◆ Activity ◆
Scan the material below and count each line with the string "return". Reply with the count alone.
▬▬▬▬▬▬▬▬▬▬
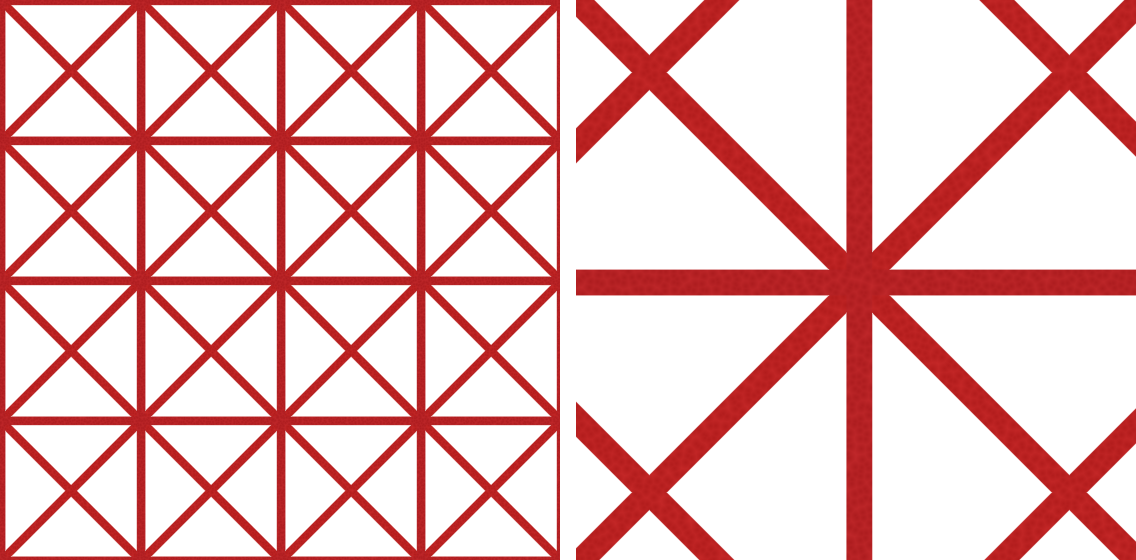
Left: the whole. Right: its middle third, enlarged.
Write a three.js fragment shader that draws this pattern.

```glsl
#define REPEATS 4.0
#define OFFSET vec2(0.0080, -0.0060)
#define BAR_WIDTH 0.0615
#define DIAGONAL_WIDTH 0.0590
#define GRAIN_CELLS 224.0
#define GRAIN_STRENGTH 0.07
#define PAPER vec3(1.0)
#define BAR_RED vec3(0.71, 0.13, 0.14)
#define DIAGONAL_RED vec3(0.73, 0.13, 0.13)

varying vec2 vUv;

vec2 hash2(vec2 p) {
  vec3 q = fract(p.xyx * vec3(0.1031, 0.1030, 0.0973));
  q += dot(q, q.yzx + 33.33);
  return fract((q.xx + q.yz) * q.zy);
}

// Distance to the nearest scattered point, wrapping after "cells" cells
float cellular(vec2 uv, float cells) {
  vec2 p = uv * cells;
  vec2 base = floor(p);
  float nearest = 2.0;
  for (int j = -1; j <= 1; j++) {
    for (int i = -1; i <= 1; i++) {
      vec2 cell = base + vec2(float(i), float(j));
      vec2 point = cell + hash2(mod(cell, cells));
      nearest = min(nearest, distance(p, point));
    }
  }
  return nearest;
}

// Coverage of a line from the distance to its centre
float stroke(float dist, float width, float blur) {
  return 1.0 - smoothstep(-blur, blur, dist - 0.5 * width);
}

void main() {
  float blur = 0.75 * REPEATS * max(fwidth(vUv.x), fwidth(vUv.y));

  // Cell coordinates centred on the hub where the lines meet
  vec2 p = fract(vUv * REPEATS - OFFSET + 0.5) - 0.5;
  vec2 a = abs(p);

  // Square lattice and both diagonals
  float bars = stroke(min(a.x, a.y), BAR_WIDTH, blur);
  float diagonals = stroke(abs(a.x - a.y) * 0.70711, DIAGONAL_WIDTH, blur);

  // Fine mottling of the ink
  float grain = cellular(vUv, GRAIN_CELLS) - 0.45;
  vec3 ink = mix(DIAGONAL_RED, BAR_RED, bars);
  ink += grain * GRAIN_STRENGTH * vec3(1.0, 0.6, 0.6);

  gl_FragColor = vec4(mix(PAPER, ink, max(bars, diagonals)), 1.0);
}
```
▬▬▬▬▬▬▬▬▬▬
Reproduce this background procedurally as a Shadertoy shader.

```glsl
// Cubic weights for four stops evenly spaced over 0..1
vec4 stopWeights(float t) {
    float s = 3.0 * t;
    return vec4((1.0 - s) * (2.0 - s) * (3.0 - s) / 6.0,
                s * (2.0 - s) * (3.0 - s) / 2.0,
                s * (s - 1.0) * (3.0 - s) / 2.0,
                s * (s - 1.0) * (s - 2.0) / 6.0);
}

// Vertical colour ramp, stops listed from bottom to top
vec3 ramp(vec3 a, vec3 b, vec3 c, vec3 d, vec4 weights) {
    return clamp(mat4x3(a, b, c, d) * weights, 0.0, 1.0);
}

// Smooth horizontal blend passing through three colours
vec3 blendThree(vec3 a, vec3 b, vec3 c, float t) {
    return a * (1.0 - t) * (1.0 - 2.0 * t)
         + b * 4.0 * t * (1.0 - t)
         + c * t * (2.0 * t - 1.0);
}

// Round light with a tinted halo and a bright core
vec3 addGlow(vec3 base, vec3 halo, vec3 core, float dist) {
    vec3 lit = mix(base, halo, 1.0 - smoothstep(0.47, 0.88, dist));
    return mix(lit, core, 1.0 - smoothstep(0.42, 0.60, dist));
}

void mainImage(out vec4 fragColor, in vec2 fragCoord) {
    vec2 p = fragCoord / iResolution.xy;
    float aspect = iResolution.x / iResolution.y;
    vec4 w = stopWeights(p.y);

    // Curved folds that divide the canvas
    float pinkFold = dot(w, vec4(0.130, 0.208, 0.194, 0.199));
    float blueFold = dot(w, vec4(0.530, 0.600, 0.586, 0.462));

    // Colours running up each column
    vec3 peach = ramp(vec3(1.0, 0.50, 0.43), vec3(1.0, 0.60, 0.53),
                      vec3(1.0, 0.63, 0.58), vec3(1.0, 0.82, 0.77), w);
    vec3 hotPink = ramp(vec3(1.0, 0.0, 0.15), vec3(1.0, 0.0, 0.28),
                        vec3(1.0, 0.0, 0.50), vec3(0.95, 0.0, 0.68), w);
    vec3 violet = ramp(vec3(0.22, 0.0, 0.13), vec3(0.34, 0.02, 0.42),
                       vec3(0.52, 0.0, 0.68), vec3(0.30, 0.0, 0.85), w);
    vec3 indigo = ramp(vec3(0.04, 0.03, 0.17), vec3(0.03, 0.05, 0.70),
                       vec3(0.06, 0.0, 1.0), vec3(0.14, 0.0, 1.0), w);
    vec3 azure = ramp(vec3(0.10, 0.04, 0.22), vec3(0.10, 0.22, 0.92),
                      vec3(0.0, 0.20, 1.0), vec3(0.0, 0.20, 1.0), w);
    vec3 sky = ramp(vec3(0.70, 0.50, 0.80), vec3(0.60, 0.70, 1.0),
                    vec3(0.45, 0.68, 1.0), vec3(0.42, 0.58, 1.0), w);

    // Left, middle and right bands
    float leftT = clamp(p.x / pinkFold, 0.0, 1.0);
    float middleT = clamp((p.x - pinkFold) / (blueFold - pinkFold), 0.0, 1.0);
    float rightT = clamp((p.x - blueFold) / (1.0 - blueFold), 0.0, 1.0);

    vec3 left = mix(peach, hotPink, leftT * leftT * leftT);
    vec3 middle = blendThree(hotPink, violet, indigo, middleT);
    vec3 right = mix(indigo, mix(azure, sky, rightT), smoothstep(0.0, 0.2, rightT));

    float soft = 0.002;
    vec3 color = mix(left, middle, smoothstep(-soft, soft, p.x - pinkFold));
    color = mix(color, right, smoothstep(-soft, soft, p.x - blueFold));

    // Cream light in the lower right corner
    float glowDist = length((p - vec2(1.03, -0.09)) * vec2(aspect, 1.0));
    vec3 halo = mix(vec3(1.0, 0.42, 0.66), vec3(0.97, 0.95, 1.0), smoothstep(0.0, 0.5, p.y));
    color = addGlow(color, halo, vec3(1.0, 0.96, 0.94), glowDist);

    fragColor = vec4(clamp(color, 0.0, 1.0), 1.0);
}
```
▬▬▬▬▬▬▬▬▬▬
◆ Result ◆
7